## TASK REQUIREMENTS
Go through the records and report each line in which the word "show" occurs.

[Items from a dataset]

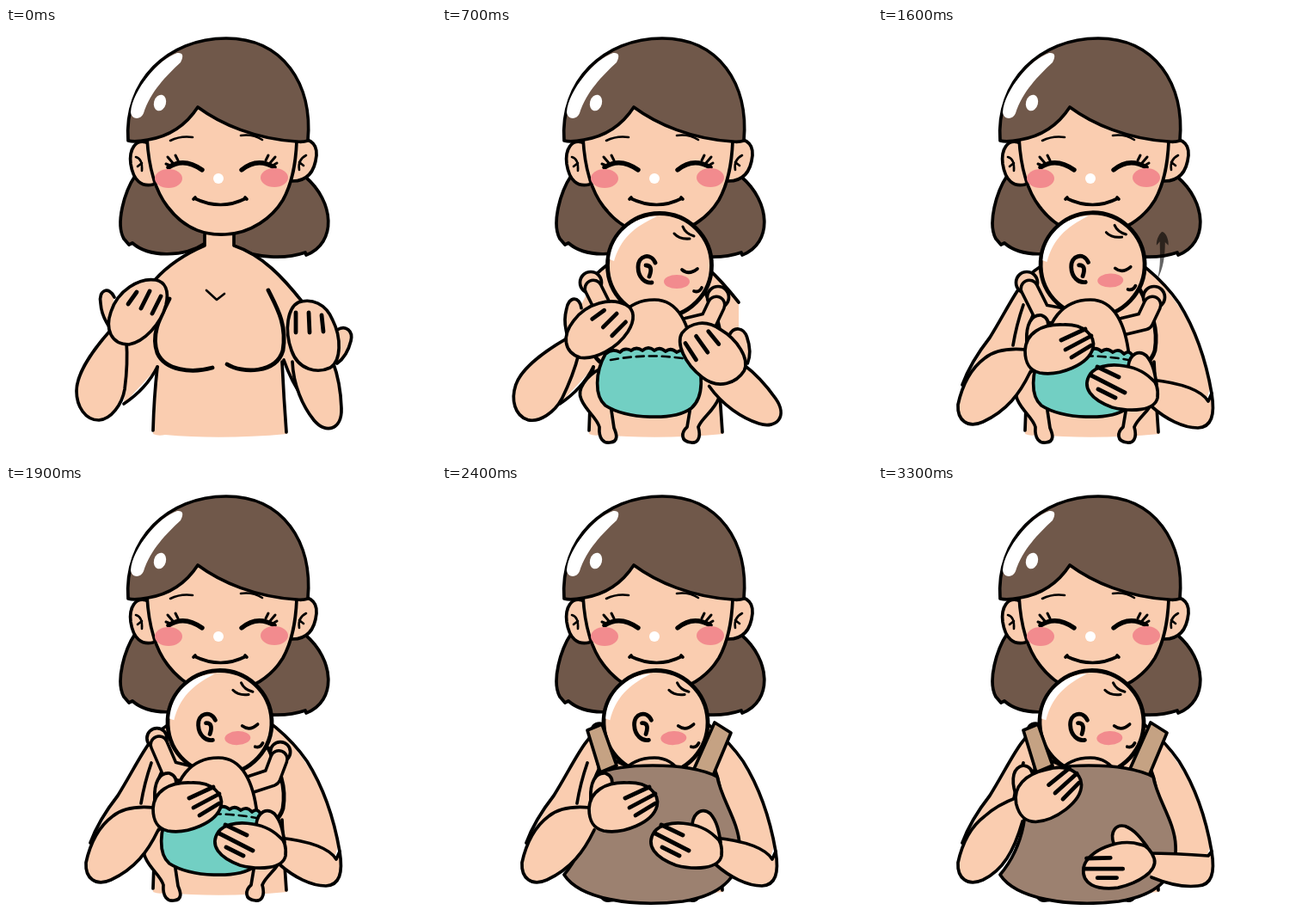
Animation, 500 px wide and 500 px high, one loop 4 s. Source, as an HTML page:

```html
<!DOCTYPE html>
<html lang="en">
<head>
<meta charset="utf-8">
<title>Skin-to-skin care</title>
<style>
  html, body { margin: 0; width: 100%; height: 100%; overflow: hidden; background: #fff; }
  svg { display: block; width: 100vw; height: 100vh; }
  path, circle { fill: none; stroke: #000; stroke-width: 3.7; stroke-linecap: round; stroke-linejoin: round; }
  .bold { stroke-width: 4.8; }
  .thin { stroke-width: 2.6; }
  .skin { fill: #facdb0; }
  .hair { fill: #70584a; }
  .blush { fill: #f28b8e; }
  .white { fill: #fff; }
  .flat { stroke: none; }
  .ink { fill: #000; stroke: none; }
  .limb { stroke-width: 23; }
  .limb.inner { stroke: #facdb0; stroke-width: 16; }
</style>
</head>
<body>
<svg viewBox="0 0 500 500">
  <path class="hair" d="M150 172C138 190 127 227 137 245L143 252L147 250C165 266 205 268 232 250L265 255C290 268 325 269 348 261L349 264C385 250 382 202 348 173Z"/>

  <!-- torso -->
  <path class="skin flat" d="M231 235V253C210 262 190 276 175 293L175 395L171 472Q177 475 185 473Q250 479 327 472L321 388L345 320C330 300 310 275 265 253V235Z"/>
  <g id="raisedBack">
    <path class="skin flat" d="M178 290L140 365L137 437L176 395ZM310 280L345 320V432L321 388Z"/>
    <path d="M137 437C155 425 168 410 176 394M323 386Q332 412 346 431M231 240V253C210 262 190 274 173 293M265 240V253C298 264 322 290 345 319"/>
  </g>
  <g id="hugBack">
    <path class="skin flat" d="M190 276C165 292 152 325 130 360L98 415L160 400L185 360ZM310 275C345 310 378 360 387 415L380 440L322 420L305 300Z"/>
    <path d="M231 240V253C215 262 200 270 188 278C165 292 152 325 130 360Q108 388 98 415M265 240V253C300 264 332 294 350 320C372 355 382 390 388 425M169 322Q161 345 157 369"/>
  </g>
  <path class="bold" d="M190 315C180 335 168 355 176 378C185 398 215 402 240 395M305 305C315 325 327 345 322 375C314 402 275 402 257 391"/>
  <path d="M176 394Q172 430 171 468M321 388Q323 430 326 470"/>
  <path class="thin" d="M233 305L245 316L254 309"/>

  <!-- mother's head -->
  <path class="skin" d="M166 134C150 127 143 142 145 158C148 178 158 185 171 182M337 133C350 125 362 133 361 148C359 168 350 178 333 178"/>
  <path class="thin" d="M151 150Q159 152 158 166M153 161L158 157M349 148Q339 153 341 165M341 156L346 160"/>
  <path class="skin" d="M164 128C166 165 174 190 188 208C210 237 235 241 255 240C285 239 310 220 322 200C334 178 337 155 338 132L223 92Z"/>
  <path class="hair" d="M142 131C137 62 188 12 256 12C322 12 357 65 351 131Q345 133 338 132C290 129 250 112 223 92C210 112 190 126 165 130Q150 133 142 131Z"/>
  <path class="white flat" d="M199 29C178 36 147 72 145 98C146 107 157 107 160 99C168 74 186 56 203 40Q209 28 199 29Z"/>
  <ellipse fill="#fff" cx="179" cy="87" rx="7" ry="9.5" transform="rotate(15 179 87)"/>
  <path class="thin" d="M191 131Q203 125 217 127M273 125Q287 123 298 130"/>
  <path d="M189 162Q207 150 228 165M274 165Q292 150 312 162" style="stroke-width:5.4"/>
  <path d="M191 160L186 158M194 157L188 150M200 154L197 148M310 160L315 157M307 157L313 150M302 154L305 148" style="stroke-width:3"/>
  <g class="blush"><ellipse cx="189" cy="175" rx="16" ry="11"/><ellipse cx="312" cy="174" rx="16" ry="11"/></g>
  <circle class="white flat" cx="247" cy="175" r="6"/>
  <path d="M219 198Q250 213 279 198M218 199L220 197M278 197L280 199"/>

  <g id="baby">
    <path class="skin" d="M184 396C168 405 156 420 162 432C168 446 180 453 183 464C182 478 188 483 195 482C206 481 203 472 200 465L196 438ZM300 394C316 404 326 420 322 430C316 446 302 453 298 464C302 478 296 483 290 482C277 481 278 470 285 464L289 440Z"/>
    <circle class="skin" id="fistL"/><circle class="skin" id="fistR"/>
    <path class="limb" id="armsOuter"/><path class="limb inner" id="armsInner"/>
    <g id="babyHead">
      <circle class="skin bold" cx="253" cy="276" r="60.5"/>
      <path class="white flat" d="M195 269C198 240 222 219 250 219C222 232 208 245 200 271Z"/>
      <path class="bold" d="M248 273C243 261 228 264 228 278C228 290 236 297 244 296M237 276Q246 276 241 289"/>
      <path d="M279 281Q287 288 297 280M293 306Q299 308 302 302"/>
      <path d="M270 239Q276 246 288 245M280 231Q283 239 293 242" style="stroke-width:3"/>
      <ellipse class="blush" cx="273" cy="295" rx="15" ry="8"/>
    </g>
    <path class="skin" d="M193 382C195 340 215 316 247 316C275 316 288 345 292 382"/>
    <path d="M190 379C178 400 177 428 190 439C215 455 270 457 290 442C306 428 302 400 296 381q-4 -7 -10 -2q-6 -7 -13 -2q-7 -6 -13 -1q-7 -6 -13 -1q-7 -6 -14 0q-7 -5 -13 0q-8 -4 -13 2q-9 -5 -17 2Z" style="fill:#72cfc3"/>
    <path class="thin" d="M196 386Q244 377 291 386" stroke-dasharray="9 6"/>
  </g>

  <g id="wrap">
    <path d="M169 284L186 277L203 325L184 333ZM317 275L336 287L315 337L293 329Z" style="fill:#c5a283"/>
    <path d="M180 335C200 326 225 325 245 325C270 325 300 328 320 338C325 365 345 390 346 418C348 450 330 475 280 483C220 490 160 480 142 452C152 440 164 420 169 395C173 370 175 350 180 335Z" style="fill:#9c8170"/>
  </g>

  <g id="raisedFront">
    <g id="raisedL">
      <path class="skin" d="M121 352C105 370 82 400 82 422C82 440 92 456 108 456C122 455 135 438 138 420Q142 390 140 364"/>
      <path class="skin" d="M126 313C120 300 107 304 110 320C111 335 116 340 119 346"/>
      <path class="skin" d="M174 293C155 290 130 305 122 330C115 350 122 368 143 368C160 365 180 345 186 322C190 305 185 295 174 293Z"/>
      <path class="bold" d="M152 307L142 321M167 306L157 326M180 312L170 332"/>
    </g>
    <g id="raisedR">
      <path class="skin" d="M333 388C334 415 345 440 358 456C372 473 391 467 390 442Q389 412 380 388"/>
      <path class="skin" d="M385 351C395 345 404 352 401 364C398 376 392 385 385 390"/>
      <path class="skin" d="M340 319C328 325 323 350 332 375C340 398 362 402 377 395C390 387 390 360 380 340C372 320 355 314 340 319Z"/>
      <path class="bold" d="M337 331V354M352 331L353 354M367 334L369 353"/>
    </g>
  </g>
  <g id="hugFront">
    <path class="skin" id="forearmL"/><path class="skin" id="forearmR"/>
    <g id="handL">
      <path class="skin" d="M173 364C172 345 178 333 190 334C198 337 199 343 197 350"/>
      <path class="skin" d="M171 375C172 355 190 344 215 345C240 344 253 358 250 372C245 392 210 405 188 401C176 398 171 390 171 375Z"/>
      <path class="bold" d="M213 363L241 350M218 374L248 358M225 383L248 369"/>
    </g>
    <g id="handR">
      <path class="skin" d="M291 393C293 378 304 374 312 381C320 390 322 402 324 414"/>
      <path class="skin" d="M318 408C300 390 260 386 247 402C236 418 248 432 272 441C295 447 322 445 325 430C326 420 324 412 318 408Z"/>
      <path class="bold" d="M255 394L280 406M248 404L287 424M256 420L276 430"/>
    </g>
  </g>

  <path id="upArrow" d="M72 392L73 279M59 298L73 277L88 298" style="stroke-width:5.5"/>
  <clipPath id="wipe"><rect id="wipeBox" x="176" y="220" width="80" height="40"/></clipPath>
  <g id="headArrow"><path class="ink" clip-path="url(#wipe)" d="M180 231C200 237 220 235 238 235L232 230C242 229 253 236 253 239C251 245 240 249 232 248L237 243C215 243 195 240 180 231Z"/></g>
</svg>
<script>
const LOOP = 4000, STEP = 100;
const el = id => document.getElementById(id);
const show = (id, on) => el(id).style.display = on ? '' : 'none';
const set = (id, attrs) => Object.entries(attrs).forEach(([k, v]) => el(id).setAttribute(k, v));
const lerp = (a, b, p) => a + (b - a) * p;
const ramp = (t, from, to) => Math.min(1, Math.max(0, (t - from) / (to - from)));
const bezier = (a, b, c, d, p) => {
  const q = 1 - p;
  return q * q * q * a + 3 * q * q * p * b + 3 * q * p * p * c + p * p * p * d;
};

// Blend two paths with the same commands
function blend(a, b, p) {
  const end = b.match(/[\d.]+/g);
  let i = 0;
  return a.replace(/[\d.]+/g, n => lerp(+n, +end[i++], p).toFixed(1));
}

const arms = ['M212 335L190 331L176 303M285 347L310 341L319 322', 'M212 335L192 326L184 294M288 345L307 332L312 304'];
const forearmL = ['M172 374Q140 371 124 384C108 396 98 415 93 438C92 456 104 466 122 458C150 445 165 425 177 400',
                  'M162 362Q138 371 124 384C108 396 98 415 93 438C92 456 104 466 122 458C145 447 158 425 168 390'];
const forearmR = ['M318 409Q372 415 384 434L388 425C392 450 388 464 372 465C355 465 335 455 318 440',
                  'M312 427Q345 427 384 430L388 425C392 450 388 464 372 465C355 467 335 462 318 455'];

function draw(time) {
  const t = Math.floor(time % LOOP / STEP) * STEP;
  const hug = t >= 800;
  show('raisedBack', !hug);
  show('raisedFront', !hug);
  show('hugBack', hug);
  show('hugFront', hug);

  // Forearms swing inwards around the elbows
  const fold = ramp(t, 600, 800);
  set('raisedL', { transform: `rotate(${37 * fold} 105 430)` });
  set('raisedR', { transform: `rotate(${-66 * fold} 370 440)` });

  // Baby and wrap drop in from above
  show('baby', t >= 200);
  set('baby', { transform: `translate(0 ${-164 * (1 - ramp(t, 200, 300))})` });
  show('wrap', t >= 2300);
  set('wrap', { transform: `translate(0 ${-54 * (1 - ramp(t, 2300, 2400))})` });
  show('upArrow', t >= 200 && t < 700);

  // Arrow wipes in, then swings away over the head
  const swing = ramp(t, 1300, 1600);
  show('headArrow', t >= 800 && t < 1700);
  set('wipeBox', { width: 80 * ramp(t, 700, 1000) });
  set('headArrow', {
    opacity: 1 - 0.4 * swing,
    transform: `translate(${bezier(216, 109, 259, 330, swing)} ${bezier(238, 209, 22, 265, swing)}) ` +
      `rotate(${-90 * swing}) scale(${1 - 0.24 * swing}) translate(-216 -238)`
  });

  const tilt = ramp(t, 1300, 1700);
  set('babyHead', { transform: `translate(${-4.5 * tilt} ${-tilt}) rotate(${-2.5 * tilt} 253 276)` });

  const tuck = ramp(t, 1800, 2200), limbs = blend(...arms, tuck), r = lerp(12.5, 9, tuck);
  set('armsOuter', { d: limbs });
  set('armsInner', { d: limbs });
  set('fistL', { cx: lerp(173, 183, tuck), cy: lerp(296, 285, tuck), r });
  set('fistR', { cx: lerp(321, 313, tuck), cy: lerp(313, 298, tuck), r });

  const pat = ramp(t, 3000, 3300);
  set('forearmL', { d: blend(...forearmL, pat) });
  set('forearmR', { d: blend(...forearmR, pat) });
  set('handL', { transform: `translate(${-12 * pat} ${-15 * pat}) rotate(${-14 * pat} 210 373)` });
  set('handR', { transform: `translate(${-6 * pat} ${24 * pat}) rotate(${-27 * pat} 283 415)` });
}

function tick() {
  draw(performance.now());
  requestAnimationFrame(tick);
}
tick();
</script>
</body>
</html>
```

## OUTPUT
const show = (id, on) => el(id).style.display = on ? '' : 'none';
  show('raisedBack', !hug);
  show('raisedFront', !hug);
  show('hugBack', hug);
  show('hugFront', hug);
  show('baby', t >= 200);
  show('wrap', t >= 2300);
  show('upArrow', t >= 200 && t < 700);
  show('headArrow', t >= 800 && t < 1700);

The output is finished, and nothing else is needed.